Administrators must first set the goal define the audience , enunciate the values and consider the practicalities that may determine the process of achieving the goals. The most commonly articulated goal of most biomedical institutions is to become a leader among peers in biomedical research. Their audience is not only the community of medical science, but also an expanded interest sphere that includes health care delivery systems whose viability may depend on recognition of research excellence being inextricably entwined with the highest standard of health care. More and more the public has joined the audience as it uses science in everyday life, thirsts for biomedical information and demands more of its health care systems. All biomedical institutions should strive for the values of delivering the highest standard of health care, educating the best providers and creating new knowledge. Any institution designated as a research university must achieve its goals while dealing with contemporary challenges in providing healthcare and educating health professionals. Practical issues of size, funding environment and budget must be taken into account.

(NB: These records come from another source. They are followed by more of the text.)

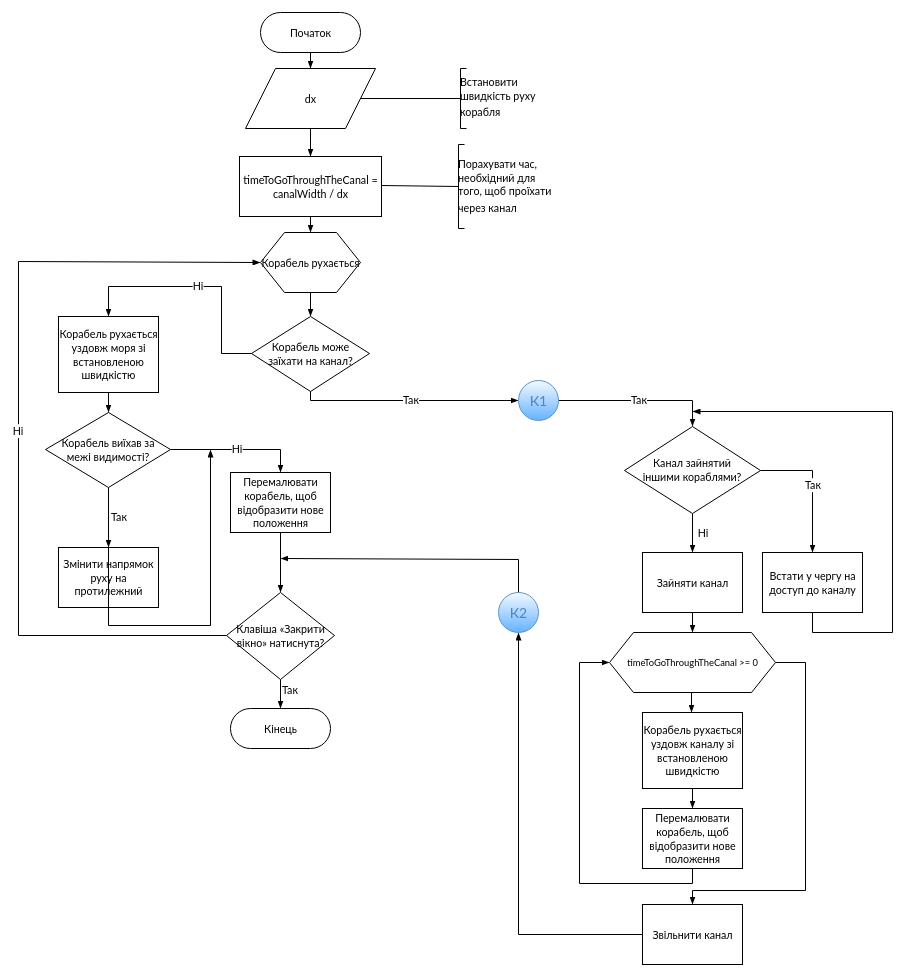
<!DOCTYPE html>
<html lang="uk">
<head>
<meta charset="utf-8">
<title>Блок-схема руху корабля</title>
<style>
  :root {
    --paper: #fff;
    --ink: #000;
    --link-top: #f2f9ff;
    --link-bottom: #66b3ff;
    --link-edge: #5b93c7;
    --link-text: #4a86c0;
  }
  * { box-sizing: border-box; }
  html, body { margin: 0; overflow: hidden; background: var(--paper); }
  .flowchart {
    position: relative;
    width: 912px;
    height: 977px;
    overflow: hidden;
    color: var(--ink);
    font: 10.7px/13.7px Lato, "Open Sans", sans-serif;
  }
  .drawing { position: absolute; inset: 0; }
  .shape { fill: var(--paper); stroke: var(--ink); }
  .wire { fill: none; stroke: var(--ink); }
  .arrow { fill: none; stroke: var(--ink); marker-end: url(#arrowhead); }
  .node {
    position: absolute;
    left: var(--x);
    top: var(--y);
    width: var(--w, 101px);
    height: var(--h, 61px);
    display: flex;
    align-items: center;
    justify-content: center;
    text-align: center;
    white-space: nowrap;
  }
  .process { border: 1px solid var(--ink); }
  .terminal { --h: 41px; border: 1px solid var(--ink); border-radius: 21px; }
  .loop-small { font-size: 9.4px; }
  .connector {
    --w: 41px;
    --h: 41px;
    border: 1px solid var(--link-edge);
    border-radius: 50%;
    background: linear-gradient(var(--link-top), var(--link-bottom));
    color: var(--link-text);
    font-size: 14px;
  }
  .branch {
    position: absolute;
    left: var(--x);
    top: var(--y);
    transform: translate(-50%, -50%);
    background: var(--paper);
    white-space: nowrap;
  }
  .note { position: absolute; left: var(--x); top: var(--y); margin: 0; white-space: nowrap; }
  .note span { display: block; }
  .note span:last-child { margin-top: 3px; }
</style>
</head>
<body>
<main class="flowchart">
  <svg class="drawing" width="912" height="977" viewBox="0 0 912 977" aria-hidden="true">
    <defs>
      <marker id="arrowhead" markerUnits="userSpaceOnUse" markerWidth="8" markerHeight="6" refX="7" refY="3" orient="auto">
        <path d="M0 0L8 3L0 6Z"/>
      </marker>
    </defs>
    <g transform="translate(.5 .5)">
      <g class="shapes">
        <polygon class="shape" points="275,68 375,68 345,128 245,128"/>
        <polygon class="shape" points="260,262 284,232 336,232 360,262 336,292 284,292"/>
        <polygon class="shape" points="310,316 369,353 310,391 251,353"/>
        <polygon class="shape" points="108,412 170,449 108,487 45,449"/>
        <polygon class="shape" points="280,592 334,635 280,679 226,635"/>
        <polygon class="shape" points="692,426 760,470 692,513 624,470"/>
        <polygon class="shape" points="609,662 633,632 751,632 775,662 751,692 633,692"/>
      </g>
      <g class="notes-brackets">
        <path class="wire" d="M466 68H460V128H466M360 98H460"/>
        <path class="wire" d="M464 144H458V228H464M381 185L458 186"/>
      </g>
      <g class="main-flow">
        <path class="arrow" d="M310 52V67"/>
        <path class="arrow" d="M310 128V155"/>
        <path class="arrow" d="M310 216V231"/>
        <path class="arrow" d="M310 292V315"/>
      </g>
      <g class="sea-flow">
        <path class="arrow" d="M251 353H221V286H108V315"/>
        <path class="arrow" d="M108 392V411"/>
        <path class="arrow" d="M108 487V546"/>
        <path class="arrow" d="M108 546V625H210V450"/>
        <path class="arrow" d="M170 449H280V471"/>
        <path class="arrow" d="M280 532V591"/>
        <path class="arrow" d="M280 679V707"/>
        <path class="arrow" d="M226 635H18V261L259 262"/>
      </g>
      <g class="canal-flow">
        <path class="arrow" d="M310 391V400H517"/>
        <path class="arrow" d="M558 400H692V425"/>
        <path class="arrow" d="M760 470H812V551"/>
        <path class="arrow" d="M812 612V632H892V411H693"/>
        <path class="arrow" d="M692 513V551"/>
        <path class="arrow" d="M692 612V631"/>
        <path class="arrow" d="M691 692V711"/>
        <path class="arrow" d="M692 788V807"/>
        <path class="arrow" d="M692 868V883H579V662H608"/>
        <path class="arrow" d="M775 662H805V890H692V903"/>
        <path class="arrow" d="M642 934H518V633"/>
        <path class="arrow" d="M518 592V559L281 558"/>
      </g>
    </g>
  </svg>

  <div class="node terminal" style="--x:260px;--y:12px">Початок</div>
  <div class="node" style="--x:245px;--y:68px;--w:131px">dx</div>
  <div class="node process" style="--x:239px;--y:156px;--w:143px">timeToGoThroughTheCanal =<br>canalWidth / dx</div>
  <div class="node" style="--x:260px;--y:232px">Корабель рухається</div>
  <div class="node" style="--x:251px;--y:316px;--w:119px;--h:75px">Корабель може<br>заїхати на канал?</div>

  <p class="note" style="--x:460px;--y:75px"><span>Встановити</span><span>швидкість руху</span><span>корабля</span></p>
  <p class="note" style="--x:458px;--y:157px"><span>Порахувати час,</span><span>необхідний для</span><span>того, щоб проїхати</span><span>через канал</span></p>

  <div class="node process" style="--x:58px;--y:316px;--h:77px">Корабель рухається<br>уздовж моря зі<br>встановленою<br>швидкістю</div>
  <div class="node" style="--x:45px;--y:412px;--w:126px;--h:75px">Корабель виїхав за<br>межі видимості?</div>
  <div class="node process" style="--x:58px;--y:547px">Змінити напрямок<br>руху на<br>протилежний</div>
  <div class="node process" style="--x:230px;--y:472px">Перемалювати<br>корабель, щоб<br>відобразити нове<br>положення</div>
  <div class="node" style="--x:226px;--y:592px;--w:109px;--h:87px">Клавіша «Закрити<br>вікно» натиснута?</div>
  <div class="node terminal" style="--x:230px;--y:708px">Кінець</div>

  <div class="node connector" style="--x:518px;--y:380px">К1</div>
  <div class="node connector" style="--x:498px;--y:592px">К2</div>

  <div class="node" style="--x:624px;--y:426px;--w:136px;--h:87px">Канал зайнятий<br>іншими кораблями?</div>
  <div class="node process" style="--x:642px;--y:552px">Зайняти канал</div>
  <div class="node process" style="--x:762px;--y:552px">Встати у чергу на<br>доступ до каналу</div>
  <div class="node loop-small" style="--x:609px;--y:632px;--w:167px">timeToGoThroughTheCanal &gt;= 0</div>
  <div class="node process" style="--x:642px;--y:712px;--h:77px">Корабель рухається<br>уздовж каналу зі<br>встановленою<br>швидкістю</div>
  <div class="node process" style="--x:642px;--y:808px">Перемалювати<br>корабель, щоб<br>відобразити нове<br>положення</div>
  <div class="node process" style="--x:642px;--y:904px">Звільнити канал</div>

  <span class="branch" style="--x:198px;--y:286px">Ні</span>
  <span class="branch" style="--x:18px;--y:431px">Ні</span>
  <span class="branch" style="--x:237px;--y:449px">Ні</span>
  <span class="branch" style="--x:119px;--y:517px">Так</span>
  <span class="branch" style="--x:290px;--y:690px">Так</span>
  <span class="branch" style="--x:411px;--y:400px">Так</span>
  <span class="branch" style="--x:639px;--y:400px">Так</span>
  <span class="branch" style="--x:813px;--y:485px">Так</span>
  <span class="branch" style="--x:703px;--y:533px">Ні</span>
</main>
</body>
</html>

Biomedical Research Productivity: A Top-down Approach
When taking a top down approach, always involve faculty in decision-making and communication of goals and process. Where can you get a better, already paid for, group of consultants?
First set the goal. If the University of Kansas wishes to move into the top twenty-five public universities for example, it must understand what it takes to get there and define the productivity measures that best fit the goal. Arguably, the top biomedical research universities are defined by NIH award ranking. Therefore, the best measure of productivity is the amount NIH awards to an institution through its granting programs. Accordingly, all productivity should be directed to the goal of achieving NIH funding.
The rationale for using NIH awards as the sole productivity measure includes the simplicity of having one clearly understood outcome. NIH funding is generally accepted as the "gold standard" of quality and the measure used by most major ranking authorities. Further, no matter what the measures used for research productivity, they all flow towards the NIH award. For example, there are strong associations with other markers of research productivity such as alternative funding, publications and markers of national recognition. Thus, total NIH award is a compound or global index that reduces complexity of measurements. As a marker of new knowledge, it also correlates with clinical excellence by enabling the acquisition of cutting-edge scientific information to enhance clinical practice. In and of itself, it is also a marker of research infrastructure growth through the indirect cost mechanism. Since the ranking of medical establishments by NSF (the National Science Foundation) using NIH funding is very similar to their ranking by the popular magazine U.S. News and World Report, the public audience that we must engage for approval of research funding may have a closer understanding of this measure than more complex academic measures of productivity.
Implementing the Process
Each school in the health center should be given a separate mandate to increase NIH funding as its foremost goal. Each should complete a strategic research plan for a five to seven year period. Realistic dollar award targets must be set, knowing also that movement up the ranks by institutions competing for the same fund pool demands planning, not to just keep pace but to move ahead. Individual departments or centers must buy in to the mandate that NIH awards are the ultimate measure of productivity. The departments/centers should be structured to provide an appropriate balance of activities that should support the overall values of the school, emphasizing integration and collaboration. For example, a clinical department might be designated to focus on clinical care, which will assist the school in its research agenda through the residual income it generates. Promotions and Tenure Committee policies and procedures must take into account the essential value that an individual faculty member brings to the research mission of the school when not engaged directly in research, but rather in clinical, educational and service activities.
The research strategy is accomplished at the level of department/center. The Chair/Director must be given autonomy in setting up and maintaining the process. The value of every faculty member must be recognized as contributing to research. Roles and responsibilities must be clearly defined for each individual, with the prime understanding of the contribution to overall research productivity. Accordingly, all incentive programs should be directed to the department faculty as a team.
Administrators who set the goals, generate strategic plans and oversee the process must be held accountable, using NIH awards as the productivity measure of programs in their area of responsibility.
The use of a productivity index must not be confused with the goals and values of the institution. Such an index is simply a chosen measure of how the mission of the institution is best monitored. A mission of scholarship and balance in clinical care, education and service for example, is not directly articulated by such an index. A productivity index is part of process, although it should reflect how well philosophy, mission and policy are accomplished.
Vice Chancellor Barnhill, in an address to the conference on productivity measures, expressed his preference to replace the attitude of "only the paranoid survive" with "only the flexible thrive," to which in turn I would add "with a like-minded inflexible goal." If one goal of the institution becomes achieving top university status, and this is equated with NIH award ranking, the level of NIH funding received would seem a logical comprehensive measure of research productivity.